[[ DATASET EXCERPTS, beginning ]]
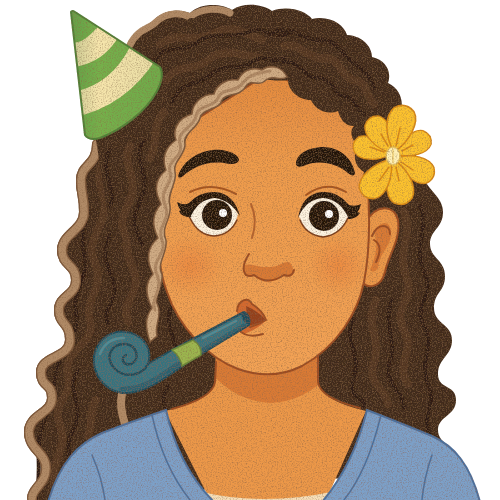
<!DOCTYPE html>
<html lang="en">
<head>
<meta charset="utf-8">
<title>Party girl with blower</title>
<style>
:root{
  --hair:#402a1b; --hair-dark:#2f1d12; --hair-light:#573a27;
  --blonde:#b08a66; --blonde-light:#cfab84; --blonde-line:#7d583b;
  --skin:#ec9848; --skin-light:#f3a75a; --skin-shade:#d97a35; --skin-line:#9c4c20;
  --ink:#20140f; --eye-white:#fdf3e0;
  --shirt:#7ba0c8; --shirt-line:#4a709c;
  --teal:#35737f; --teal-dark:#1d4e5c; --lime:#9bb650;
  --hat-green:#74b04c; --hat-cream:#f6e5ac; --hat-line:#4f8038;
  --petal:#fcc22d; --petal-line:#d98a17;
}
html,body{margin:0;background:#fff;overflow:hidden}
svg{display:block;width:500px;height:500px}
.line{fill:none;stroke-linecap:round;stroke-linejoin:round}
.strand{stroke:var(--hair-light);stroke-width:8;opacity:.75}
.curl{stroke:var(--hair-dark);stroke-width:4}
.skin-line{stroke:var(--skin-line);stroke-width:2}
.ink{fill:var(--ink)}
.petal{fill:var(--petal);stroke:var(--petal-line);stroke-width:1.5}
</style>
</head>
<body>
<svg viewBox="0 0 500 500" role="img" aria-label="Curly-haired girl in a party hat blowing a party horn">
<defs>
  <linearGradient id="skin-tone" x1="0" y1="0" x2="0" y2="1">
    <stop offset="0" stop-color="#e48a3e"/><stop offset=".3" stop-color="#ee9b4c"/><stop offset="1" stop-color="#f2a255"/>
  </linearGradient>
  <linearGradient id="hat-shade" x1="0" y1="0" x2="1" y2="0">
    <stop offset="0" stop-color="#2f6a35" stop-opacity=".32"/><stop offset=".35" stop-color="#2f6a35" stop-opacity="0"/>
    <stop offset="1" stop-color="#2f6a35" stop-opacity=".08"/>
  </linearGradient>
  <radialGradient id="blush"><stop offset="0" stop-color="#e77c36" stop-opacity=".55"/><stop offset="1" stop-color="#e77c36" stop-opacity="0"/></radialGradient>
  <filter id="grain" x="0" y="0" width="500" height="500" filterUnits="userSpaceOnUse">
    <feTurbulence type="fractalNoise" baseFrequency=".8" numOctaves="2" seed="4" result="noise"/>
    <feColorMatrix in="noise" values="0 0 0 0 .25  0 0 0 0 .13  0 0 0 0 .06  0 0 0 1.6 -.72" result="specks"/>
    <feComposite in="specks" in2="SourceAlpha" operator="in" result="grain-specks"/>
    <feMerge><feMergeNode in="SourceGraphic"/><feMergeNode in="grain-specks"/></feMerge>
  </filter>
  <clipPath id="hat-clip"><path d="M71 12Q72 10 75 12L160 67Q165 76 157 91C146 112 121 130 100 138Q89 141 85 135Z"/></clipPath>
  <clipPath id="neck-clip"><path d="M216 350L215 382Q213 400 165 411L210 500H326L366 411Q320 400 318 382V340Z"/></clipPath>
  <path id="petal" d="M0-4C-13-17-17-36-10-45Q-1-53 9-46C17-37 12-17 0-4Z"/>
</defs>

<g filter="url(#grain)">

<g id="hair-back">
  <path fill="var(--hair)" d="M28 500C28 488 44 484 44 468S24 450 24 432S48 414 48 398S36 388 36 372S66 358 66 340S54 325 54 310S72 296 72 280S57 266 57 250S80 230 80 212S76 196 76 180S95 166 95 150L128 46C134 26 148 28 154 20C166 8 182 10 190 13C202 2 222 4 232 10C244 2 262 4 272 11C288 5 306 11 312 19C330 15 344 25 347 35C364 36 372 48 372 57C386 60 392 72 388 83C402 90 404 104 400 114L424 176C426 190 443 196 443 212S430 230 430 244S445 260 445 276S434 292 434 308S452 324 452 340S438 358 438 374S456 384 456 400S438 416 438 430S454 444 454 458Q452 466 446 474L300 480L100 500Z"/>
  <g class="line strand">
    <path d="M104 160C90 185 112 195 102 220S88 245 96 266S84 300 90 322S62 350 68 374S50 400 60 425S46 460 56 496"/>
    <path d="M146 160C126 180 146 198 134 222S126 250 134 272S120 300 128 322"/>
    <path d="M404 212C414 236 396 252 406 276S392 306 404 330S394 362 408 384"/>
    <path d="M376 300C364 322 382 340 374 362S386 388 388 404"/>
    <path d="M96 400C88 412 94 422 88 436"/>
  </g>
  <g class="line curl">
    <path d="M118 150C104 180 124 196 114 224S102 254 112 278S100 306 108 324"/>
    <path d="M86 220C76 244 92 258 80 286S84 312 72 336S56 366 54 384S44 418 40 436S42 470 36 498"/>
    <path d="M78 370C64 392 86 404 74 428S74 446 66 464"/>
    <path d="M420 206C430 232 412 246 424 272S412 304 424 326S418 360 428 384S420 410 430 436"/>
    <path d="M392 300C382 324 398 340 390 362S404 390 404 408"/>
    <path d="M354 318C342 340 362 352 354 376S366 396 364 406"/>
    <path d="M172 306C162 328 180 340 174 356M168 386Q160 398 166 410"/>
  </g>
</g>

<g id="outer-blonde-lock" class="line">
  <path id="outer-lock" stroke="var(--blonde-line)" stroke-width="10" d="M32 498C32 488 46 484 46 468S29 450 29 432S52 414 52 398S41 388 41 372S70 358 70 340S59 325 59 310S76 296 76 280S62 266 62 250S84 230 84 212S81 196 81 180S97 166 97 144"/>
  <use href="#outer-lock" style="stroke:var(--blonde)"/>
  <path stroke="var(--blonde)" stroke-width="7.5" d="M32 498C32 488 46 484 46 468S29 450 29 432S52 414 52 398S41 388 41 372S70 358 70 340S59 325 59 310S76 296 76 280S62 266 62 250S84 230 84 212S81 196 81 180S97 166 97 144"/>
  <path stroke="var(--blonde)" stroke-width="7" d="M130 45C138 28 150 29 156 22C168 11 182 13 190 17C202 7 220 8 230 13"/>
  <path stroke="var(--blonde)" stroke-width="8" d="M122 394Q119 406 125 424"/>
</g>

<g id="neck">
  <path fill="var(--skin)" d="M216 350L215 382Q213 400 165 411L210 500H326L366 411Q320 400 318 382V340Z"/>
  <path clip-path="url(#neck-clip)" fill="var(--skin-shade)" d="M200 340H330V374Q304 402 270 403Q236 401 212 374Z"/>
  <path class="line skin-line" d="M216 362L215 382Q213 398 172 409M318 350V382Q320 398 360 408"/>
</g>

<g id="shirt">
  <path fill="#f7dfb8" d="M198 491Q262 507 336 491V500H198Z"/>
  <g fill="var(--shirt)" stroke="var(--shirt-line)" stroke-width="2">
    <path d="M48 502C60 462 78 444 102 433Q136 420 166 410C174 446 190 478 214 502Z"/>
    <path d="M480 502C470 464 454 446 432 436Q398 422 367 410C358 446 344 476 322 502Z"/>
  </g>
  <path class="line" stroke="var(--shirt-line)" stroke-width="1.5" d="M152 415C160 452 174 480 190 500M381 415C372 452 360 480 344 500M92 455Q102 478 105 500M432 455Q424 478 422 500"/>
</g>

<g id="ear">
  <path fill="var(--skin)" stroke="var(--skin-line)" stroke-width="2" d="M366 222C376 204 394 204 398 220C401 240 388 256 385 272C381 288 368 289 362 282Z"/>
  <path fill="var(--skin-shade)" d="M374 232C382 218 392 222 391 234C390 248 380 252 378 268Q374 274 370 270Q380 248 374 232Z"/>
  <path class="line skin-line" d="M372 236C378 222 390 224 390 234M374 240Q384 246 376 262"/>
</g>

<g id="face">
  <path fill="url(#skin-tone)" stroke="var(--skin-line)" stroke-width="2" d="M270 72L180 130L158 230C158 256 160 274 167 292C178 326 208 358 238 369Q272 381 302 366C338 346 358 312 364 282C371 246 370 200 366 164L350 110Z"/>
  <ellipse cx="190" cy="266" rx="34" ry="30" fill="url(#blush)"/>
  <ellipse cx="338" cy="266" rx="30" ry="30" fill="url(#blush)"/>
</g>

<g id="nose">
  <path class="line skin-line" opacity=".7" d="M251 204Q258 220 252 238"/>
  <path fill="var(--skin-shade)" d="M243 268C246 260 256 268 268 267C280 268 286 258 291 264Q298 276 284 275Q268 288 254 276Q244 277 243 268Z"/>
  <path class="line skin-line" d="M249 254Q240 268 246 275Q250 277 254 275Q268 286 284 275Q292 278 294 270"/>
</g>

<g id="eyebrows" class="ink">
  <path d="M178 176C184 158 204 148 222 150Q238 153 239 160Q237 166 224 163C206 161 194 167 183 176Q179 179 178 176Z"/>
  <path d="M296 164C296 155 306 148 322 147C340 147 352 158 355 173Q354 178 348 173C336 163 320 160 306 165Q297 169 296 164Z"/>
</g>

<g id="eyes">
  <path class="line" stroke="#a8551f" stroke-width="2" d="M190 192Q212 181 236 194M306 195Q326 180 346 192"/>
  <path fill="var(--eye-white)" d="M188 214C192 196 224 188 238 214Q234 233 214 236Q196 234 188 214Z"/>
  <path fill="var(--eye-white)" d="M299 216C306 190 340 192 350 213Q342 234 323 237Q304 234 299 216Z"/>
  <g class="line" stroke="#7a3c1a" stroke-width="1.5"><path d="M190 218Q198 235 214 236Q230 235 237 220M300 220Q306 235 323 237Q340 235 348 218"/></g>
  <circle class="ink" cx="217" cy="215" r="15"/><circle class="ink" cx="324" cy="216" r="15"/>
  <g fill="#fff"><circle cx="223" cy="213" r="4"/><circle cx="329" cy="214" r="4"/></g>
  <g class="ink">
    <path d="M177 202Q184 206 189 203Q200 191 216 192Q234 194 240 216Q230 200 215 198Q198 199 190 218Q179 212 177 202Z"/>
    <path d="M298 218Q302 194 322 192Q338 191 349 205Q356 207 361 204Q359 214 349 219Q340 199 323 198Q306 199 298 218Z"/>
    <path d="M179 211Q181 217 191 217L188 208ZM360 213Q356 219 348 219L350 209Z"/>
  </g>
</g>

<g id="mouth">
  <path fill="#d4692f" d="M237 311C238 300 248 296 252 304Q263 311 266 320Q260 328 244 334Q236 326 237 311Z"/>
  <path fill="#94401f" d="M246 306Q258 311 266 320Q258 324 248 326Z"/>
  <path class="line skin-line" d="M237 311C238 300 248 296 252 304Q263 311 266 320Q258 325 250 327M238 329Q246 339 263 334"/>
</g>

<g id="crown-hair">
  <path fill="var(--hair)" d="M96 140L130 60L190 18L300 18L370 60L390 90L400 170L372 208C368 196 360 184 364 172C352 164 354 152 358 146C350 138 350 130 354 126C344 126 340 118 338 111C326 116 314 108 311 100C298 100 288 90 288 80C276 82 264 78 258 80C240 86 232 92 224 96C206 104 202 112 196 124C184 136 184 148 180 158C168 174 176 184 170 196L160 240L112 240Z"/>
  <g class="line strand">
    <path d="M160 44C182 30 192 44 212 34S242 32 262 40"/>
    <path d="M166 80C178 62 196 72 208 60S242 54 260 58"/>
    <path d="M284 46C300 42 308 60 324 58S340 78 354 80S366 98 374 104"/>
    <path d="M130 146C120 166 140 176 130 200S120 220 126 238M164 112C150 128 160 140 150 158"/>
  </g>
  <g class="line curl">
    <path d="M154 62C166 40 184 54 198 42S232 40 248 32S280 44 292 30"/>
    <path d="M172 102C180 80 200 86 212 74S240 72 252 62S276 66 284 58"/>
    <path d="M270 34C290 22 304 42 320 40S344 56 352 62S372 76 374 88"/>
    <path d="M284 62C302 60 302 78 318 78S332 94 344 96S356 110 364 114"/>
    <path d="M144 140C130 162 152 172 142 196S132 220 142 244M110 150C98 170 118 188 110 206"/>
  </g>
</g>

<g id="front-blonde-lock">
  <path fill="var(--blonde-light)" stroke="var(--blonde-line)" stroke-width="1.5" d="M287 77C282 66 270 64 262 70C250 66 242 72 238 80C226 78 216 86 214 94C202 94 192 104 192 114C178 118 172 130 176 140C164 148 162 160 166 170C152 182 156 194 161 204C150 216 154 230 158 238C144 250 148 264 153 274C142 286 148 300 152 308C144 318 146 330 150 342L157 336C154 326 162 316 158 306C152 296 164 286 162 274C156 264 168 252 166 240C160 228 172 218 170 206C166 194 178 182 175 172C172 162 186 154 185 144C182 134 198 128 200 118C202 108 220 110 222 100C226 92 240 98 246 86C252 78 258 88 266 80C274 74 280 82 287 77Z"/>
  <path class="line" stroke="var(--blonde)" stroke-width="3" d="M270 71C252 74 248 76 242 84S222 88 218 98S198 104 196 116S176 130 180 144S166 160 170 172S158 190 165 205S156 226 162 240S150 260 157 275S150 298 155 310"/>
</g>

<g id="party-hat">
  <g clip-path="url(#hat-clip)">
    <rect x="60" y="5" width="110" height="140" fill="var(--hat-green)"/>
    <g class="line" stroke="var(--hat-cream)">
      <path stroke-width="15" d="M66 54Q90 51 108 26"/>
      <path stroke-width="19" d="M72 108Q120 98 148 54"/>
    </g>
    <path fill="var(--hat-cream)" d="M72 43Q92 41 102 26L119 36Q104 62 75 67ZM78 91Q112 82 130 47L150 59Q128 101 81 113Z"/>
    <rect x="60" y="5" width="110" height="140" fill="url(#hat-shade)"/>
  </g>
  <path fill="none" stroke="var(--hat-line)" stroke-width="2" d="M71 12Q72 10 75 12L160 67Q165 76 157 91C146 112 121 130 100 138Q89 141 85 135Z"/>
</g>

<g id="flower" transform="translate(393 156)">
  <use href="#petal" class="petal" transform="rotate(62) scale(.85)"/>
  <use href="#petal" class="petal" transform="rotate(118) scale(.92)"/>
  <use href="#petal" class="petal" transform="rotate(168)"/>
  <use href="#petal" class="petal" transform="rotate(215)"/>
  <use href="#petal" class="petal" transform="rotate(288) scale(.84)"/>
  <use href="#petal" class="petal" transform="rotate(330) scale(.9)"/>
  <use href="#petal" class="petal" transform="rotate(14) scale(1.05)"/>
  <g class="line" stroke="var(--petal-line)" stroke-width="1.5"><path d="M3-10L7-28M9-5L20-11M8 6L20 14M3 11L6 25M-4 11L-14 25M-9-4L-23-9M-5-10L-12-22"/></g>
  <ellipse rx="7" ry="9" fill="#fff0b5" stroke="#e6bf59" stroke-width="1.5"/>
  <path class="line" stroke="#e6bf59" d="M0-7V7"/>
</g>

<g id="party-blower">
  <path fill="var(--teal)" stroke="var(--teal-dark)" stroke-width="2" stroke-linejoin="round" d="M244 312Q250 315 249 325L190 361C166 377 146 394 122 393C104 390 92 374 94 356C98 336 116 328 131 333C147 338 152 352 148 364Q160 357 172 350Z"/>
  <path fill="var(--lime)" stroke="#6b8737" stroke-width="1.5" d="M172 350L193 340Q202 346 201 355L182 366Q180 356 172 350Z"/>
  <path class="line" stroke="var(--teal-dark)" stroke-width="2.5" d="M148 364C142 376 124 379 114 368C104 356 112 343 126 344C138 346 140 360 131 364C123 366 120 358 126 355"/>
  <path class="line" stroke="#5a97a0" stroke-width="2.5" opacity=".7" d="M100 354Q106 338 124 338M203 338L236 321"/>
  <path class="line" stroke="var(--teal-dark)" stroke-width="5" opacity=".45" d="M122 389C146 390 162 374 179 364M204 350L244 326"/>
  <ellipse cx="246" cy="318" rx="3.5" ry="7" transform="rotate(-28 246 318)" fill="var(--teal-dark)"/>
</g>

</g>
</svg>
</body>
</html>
[[ DATASET EXCERPTS, end ]]
Each line above from the one with "214C192 196 224" up to and including the one with "311 266 320Q260" must be set down exactly, and no line outside that span may appear.

  <path fill="var(--eye-white)" d="M188 214C192 196 224 188 238 214Q234 233 214 236Q196 234 188 214Z"/>
  <path fill="var(--eye-white)" d="M299 216C306 190 340 192 350 213Q342 234 323 237Q304 234 299 216Z"/>
  <g class="line" stroke="#7a3c1a" stroke-width="1.5"><path d="M190 218Q198 235 214 236Q230 235 237 220M300 220Q306 235 323 237Q340 235 348 218"/></g>
  <circle class="ink" cx="217" cy="215" r="15"/><circle class="ink" cx="324" cy="216" r="15"/>
  <g fill="#fff"><circle cx="223" cy="213" r="4"/><circle cx="329" cy="214" r="4"/></g>
  <g class="ink">
    <path d="M177 202Q184 206 189 203Q200 191 216 192Q234 194 240 216Q230 200 215 198Q198 199 190 218Q179 212 177 202Z"/>
    <path d="M298 218Q302 194 322 192Q338 191 349 205Q356 207 361 204Q359 214 349 219Q340 199 323 198Q306 199 298 218Z"/>
    <path d="M179 211Q181 217 191 217L188 208ZM360 213Q356 219 348 219L350 209Z"/>
  </g>
</g>

<g id="mouth">
  <path fill="#d4692f" d="M237 311C238 300 248 296 252 304Q263 311 266 320Q260 328 244 334Q236 326 237 311Z"/>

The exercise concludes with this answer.